Problem details -> Using the listing beneath this task, count the lines with the word "front" and write only the result.
*-*-*
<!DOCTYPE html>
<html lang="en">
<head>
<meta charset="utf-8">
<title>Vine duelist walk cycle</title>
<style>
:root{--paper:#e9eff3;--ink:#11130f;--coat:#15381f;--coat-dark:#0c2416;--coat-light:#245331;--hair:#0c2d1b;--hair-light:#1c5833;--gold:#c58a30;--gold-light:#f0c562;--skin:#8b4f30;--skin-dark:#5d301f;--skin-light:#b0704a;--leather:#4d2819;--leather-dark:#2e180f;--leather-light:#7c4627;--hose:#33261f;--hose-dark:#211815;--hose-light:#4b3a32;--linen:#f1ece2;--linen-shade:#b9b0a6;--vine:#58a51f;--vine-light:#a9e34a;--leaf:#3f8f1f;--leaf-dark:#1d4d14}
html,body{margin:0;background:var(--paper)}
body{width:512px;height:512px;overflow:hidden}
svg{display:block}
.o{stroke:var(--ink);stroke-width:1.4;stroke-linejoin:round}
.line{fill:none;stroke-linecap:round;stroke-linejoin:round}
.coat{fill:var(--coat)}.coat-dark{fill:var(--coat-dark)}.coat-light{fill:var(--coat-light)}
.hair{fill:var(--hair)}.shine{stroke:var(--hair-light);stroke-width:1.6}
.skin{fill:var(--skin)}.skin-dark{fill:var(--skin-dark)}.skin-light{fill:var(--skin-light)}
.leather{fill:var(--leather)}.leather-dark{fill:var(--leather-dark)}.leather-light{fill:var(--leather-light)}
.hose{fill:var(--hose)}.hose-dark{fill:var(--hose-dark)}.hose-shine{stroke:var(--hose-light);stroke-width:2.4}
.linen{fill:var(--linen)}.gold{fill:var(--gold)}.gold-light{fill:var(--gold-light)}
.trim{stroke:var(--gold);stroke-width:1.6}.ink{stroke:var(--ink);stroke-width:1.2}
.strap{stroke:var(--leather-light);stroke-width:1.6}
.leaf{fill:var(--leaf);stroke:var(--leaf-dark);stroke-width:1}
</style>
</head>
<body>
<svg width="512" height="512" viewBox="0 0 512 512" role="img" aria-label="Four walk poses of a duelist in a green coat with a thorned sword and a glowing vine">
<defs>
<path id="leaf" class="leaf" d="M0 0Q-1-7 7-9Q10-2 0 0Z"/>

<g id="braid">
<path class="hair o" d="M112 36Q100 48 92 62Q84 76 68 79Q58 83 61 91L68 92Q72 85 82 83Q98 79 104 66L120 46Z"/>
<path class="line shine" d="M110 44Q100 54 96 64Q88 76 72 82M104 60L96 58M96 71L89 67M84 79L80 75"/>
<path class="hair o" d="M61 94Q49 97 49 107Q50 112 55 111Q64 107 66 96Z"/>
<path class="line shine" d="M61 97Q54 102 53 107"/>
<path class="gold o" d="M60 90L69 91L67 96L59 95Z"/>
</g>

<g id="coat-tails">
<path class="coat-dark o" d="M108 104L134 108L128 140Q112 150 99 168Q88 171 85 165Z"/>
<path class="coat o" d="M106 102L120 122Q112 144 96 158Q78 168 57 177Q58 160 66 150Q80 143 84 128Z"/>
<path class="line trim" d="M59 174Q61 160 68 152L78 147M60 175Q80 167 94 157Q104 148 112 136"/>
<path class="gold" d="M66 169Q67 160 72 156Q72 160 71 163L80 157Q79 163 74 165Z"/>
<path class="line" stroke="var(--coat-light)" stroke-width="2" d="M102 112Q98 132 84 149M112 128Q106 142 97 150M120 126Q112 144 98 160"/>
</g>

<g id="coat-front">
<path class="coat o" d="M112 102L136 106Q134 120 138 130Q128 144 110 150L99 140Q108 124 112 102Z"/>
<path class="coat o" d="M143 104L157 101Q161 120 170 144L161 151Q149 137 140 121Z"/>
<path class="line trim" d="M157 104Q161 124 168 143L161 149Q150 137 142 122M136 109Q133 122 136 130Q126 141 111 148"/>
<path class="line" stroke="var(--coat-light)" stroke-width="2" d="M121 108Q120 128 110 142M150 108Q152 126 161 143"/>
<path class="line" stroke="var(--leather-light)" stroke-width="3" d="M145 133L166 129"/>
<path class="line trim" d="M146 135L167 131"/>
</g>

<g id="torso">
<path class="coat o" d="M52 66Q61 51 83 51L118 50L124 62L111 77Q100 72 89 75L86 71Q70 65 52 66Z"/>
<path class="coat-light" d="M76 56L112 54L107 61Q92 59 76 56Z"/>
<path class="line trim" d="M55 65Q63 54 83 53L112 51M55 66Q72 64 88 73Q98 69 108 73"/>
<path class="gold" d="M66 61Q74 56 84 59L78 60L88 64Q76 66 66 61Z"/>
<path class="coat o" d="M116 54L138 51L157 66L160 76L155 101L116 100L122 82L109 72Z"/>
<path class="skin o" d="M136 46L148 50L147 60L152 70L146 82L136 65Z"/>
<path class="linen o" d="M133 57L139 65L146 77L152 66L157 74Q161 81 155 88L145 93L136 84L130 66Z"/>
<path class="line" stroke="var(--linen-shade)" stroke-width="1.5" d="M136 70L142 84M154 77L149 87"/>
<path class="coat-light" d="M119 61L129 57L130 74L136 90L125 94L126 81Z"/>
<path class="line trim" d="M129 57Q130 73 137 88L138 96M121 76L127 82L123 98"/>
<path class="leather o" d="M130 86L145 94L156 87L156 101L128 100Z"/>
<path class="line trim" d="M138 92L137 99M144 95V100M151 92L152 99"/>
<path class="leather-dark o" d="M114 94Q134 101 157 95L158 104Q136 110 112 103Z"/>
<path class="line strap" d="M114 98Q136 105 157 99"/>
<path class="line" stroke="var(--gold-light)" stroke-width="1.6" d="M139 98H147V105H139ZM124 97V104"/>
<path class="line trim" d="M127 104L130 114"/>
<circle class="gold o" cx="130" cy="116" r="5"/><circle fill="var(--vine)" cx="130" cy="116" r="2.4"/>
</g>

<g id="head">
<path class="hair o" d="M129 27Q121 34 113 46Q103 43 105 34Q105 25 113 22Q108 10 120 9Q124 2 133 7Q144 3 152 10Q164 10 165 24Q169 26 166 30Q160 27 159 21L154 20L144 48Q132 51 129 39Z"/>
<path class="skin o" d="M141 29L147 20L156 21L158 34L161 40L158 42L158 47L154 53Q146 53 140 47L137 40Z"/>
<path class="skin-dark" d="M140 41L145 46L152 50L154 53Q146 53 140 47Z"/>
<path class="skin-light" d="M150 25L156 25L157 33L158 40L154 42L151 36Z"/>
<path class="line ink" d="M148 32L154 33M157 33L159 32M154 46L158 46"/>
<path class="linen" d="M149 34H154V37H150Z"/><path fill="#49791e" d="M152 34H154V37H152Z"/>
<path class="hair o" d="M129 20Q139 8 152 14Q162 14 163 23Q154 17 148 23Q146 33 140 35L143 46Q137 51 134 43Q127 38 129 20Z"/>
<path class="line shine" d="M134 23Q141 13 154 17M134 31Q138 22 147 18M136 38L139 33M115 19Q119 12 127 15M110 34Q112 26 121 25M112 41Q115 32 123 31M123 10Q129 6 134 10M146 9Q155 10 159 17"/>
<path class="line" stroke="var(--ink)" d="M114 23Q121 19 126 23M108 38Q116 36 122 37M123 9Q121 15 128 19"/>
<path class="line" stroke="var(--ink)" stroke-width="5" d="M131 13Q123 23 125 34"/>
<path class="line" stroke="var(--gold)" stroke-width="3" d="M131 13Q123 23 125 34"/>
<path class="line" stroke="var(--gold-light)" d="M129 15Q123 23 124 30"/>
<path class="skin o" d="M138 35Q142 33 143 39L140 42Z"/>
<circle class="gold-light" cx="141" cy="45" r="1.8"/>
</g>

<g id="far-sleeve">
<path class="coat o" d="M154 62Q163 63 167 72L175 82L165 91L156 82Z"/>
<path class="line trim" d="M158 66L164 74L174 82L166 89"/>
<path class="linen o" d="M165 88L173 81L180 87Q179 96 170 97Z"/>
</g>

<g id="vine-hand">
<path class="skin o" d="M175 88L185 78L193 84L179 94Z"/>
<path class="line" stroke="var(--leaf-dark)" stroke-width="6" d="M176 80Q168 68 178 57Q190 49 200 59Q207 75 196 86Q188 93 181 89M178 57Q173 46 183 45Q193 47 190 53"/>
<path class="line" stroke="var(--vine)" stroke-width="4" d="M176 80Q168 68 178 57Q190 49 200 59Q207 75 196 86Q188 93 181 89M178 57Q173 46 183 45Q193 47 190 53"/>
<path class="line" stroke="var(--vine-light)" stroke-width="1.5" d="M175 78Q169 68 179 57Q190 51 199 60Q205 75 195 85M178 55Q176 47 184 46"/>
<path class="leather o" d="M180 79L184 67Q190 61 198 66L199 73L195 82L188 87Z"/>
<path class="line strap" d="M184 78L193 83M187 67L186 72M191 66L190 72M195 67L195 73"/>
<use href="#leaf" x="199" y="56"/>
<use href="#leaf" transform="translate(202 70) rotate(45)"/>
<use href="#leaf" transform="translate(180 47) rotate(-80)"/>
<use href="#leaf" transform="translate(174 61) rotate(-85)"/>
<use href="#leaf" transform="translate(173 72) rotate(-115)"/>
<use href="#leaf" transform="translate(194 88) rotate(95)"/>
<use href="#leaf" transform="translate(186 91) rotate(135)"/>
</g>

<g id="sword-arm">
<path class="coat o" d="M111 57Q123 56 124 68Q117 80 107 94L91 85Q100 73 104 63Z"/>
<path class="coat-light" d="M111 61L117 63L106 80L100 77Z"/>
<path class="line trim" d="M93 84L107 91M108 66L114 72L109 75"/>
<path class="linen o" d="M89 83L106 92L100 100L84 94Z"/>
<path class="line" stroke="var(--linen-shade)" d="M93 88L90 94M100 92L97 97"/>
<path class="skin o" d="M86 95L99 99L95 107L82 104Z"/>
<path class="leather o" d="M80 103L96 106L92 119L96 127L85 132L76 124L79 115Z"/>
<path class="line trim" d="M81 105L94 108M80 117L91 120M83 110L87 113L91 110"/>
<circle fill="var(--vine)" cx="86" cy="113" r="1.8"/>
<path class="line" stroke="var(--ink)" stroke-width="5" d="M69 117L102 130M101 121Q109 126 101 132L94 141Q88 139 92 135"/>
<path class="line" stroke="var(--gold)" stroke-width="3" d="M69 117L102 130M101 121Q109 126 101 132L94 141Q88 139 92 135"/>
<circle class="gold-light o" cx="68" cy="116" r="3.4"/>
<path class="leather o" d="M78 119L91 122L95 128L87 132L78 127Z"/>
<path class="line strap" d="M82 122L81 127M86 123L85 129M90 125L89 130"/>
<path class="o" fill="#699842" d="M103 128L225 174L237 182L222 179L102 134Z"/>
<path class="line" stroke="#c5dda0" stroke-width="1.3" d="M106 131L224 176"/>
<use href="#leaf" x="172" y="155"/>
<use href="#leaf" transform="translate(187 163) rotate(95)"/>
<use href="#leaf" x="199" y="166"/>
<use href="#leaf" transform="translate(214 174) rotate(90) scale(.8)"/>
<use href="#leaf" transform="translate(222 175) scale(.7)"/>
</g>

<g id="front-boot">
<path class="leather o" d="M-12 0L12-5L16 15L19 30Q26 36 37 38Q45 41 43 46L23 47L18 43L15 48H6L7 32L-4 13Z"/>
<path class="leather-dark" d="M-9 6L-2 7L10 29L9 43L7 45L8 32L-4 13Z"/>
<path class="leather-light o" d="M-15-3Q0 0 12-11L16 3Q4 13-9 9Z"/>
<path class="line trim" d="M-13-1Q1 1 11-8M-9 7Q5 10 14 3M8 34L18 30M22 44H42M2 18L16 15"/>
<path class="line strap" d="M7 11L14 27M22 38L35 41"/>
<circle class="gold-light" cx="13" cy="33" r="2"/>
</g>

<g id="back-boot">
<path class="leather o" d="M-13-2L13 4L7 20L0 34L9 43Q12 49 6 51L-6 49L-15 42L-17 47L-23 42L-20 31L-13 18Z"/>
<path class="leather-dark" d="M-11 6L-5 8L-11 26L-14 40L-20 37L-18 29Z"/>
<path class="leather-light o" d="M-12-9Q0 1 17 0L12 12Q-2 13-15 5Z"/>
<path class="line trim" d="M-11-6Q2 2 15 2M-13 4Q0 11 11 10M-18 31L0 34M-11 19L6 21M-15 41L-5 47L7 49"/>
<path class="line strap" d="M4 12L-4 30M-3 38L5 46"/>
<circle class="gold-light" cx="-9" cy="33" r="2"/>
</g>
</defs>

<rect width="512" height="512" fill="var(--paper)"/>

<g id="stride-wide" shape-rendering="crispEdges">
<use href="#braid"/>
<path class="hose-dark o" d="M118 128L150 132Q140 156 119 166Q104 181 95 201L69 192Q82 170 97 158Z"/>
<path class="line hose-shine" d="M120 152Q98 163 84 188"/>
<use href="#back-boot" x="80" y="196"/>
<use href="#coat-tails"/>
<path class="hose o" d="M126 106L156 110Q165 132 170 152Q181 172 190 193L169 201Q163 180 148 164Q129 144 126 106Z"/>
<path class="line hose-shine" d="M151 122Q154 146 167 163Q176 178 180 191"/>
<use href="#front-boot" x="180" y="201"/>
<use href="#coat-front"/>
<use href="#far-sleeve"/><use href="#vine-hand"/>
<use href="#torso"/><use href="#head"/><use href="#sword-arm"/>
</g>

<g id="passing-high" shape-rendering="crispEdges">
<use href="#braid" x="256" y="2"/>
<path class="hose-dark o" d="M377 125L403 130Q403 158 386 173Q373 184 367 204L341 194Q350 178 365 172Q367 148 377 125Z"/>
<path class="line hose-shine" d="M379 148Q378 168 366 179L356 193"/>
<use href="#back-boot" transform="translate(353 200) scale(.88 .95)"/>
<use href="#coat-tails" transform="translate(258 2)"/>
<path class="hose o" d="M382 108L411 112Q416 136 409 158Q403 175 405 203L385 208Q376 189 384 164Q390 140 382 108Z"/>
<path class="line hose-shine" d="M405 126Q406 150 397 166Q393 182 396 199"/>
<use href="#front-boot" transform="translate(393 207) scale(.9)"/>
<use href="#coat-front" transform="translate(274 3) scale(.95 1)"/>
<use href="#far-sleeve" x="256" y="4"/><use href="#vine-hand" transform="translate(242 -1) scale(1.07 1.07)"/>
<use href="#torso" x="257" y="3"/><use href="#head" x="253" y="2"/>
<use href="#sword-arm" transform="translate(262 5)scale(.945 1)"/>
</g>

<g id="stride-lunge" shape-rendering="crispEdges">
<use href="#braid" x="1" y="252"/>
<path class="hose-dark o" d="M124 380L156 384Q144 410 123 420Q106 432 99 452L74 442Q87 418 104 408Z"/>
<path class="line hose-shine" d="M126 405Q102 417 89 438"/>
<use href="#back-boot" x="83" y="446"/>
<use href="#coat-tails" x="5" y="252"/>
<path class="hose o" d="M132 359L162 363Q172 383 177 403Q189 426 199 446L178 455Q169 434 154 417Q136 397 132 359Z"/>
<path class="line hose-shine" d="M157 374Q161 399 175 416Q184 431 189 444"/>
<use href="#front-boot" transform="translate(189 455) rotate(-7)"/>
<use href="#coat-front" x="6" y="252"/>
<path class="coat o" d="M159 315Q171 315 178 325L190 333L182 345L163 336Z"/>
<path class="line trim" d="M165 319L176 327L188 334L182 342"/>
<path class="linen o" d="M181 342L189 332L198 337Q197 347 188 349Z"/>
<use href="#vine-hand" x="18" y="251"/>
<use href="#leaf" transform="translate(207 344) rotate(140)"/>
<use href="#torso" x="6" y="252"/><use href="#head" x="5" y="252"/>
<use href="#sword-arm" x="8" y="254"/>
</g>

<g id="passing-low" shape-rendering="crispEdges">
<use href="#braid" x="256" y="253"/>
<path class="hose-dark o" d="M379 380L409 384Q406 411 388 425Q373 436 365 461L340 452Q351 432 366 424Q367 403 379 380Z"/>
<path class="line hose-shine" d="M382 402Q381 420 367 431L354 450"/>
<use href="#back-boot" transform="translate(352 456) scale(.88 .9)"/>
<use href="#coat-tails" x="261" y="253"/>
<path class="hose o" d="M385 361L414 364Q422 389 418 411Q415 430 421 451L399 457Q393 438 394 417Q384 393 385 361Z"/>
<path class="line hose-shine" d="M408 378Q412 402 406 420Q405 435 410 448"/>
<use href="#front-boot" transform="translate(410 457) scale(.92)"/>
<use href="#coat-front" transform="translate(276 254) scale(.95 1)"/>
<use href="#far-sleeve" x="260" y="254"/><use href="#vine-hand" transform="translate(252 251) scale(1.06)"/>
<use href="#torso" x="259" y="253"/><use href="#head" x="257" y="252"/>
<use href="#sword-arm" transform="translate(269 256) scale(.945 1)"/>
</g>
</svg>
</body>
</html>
*-*-*
Exercise response -> 10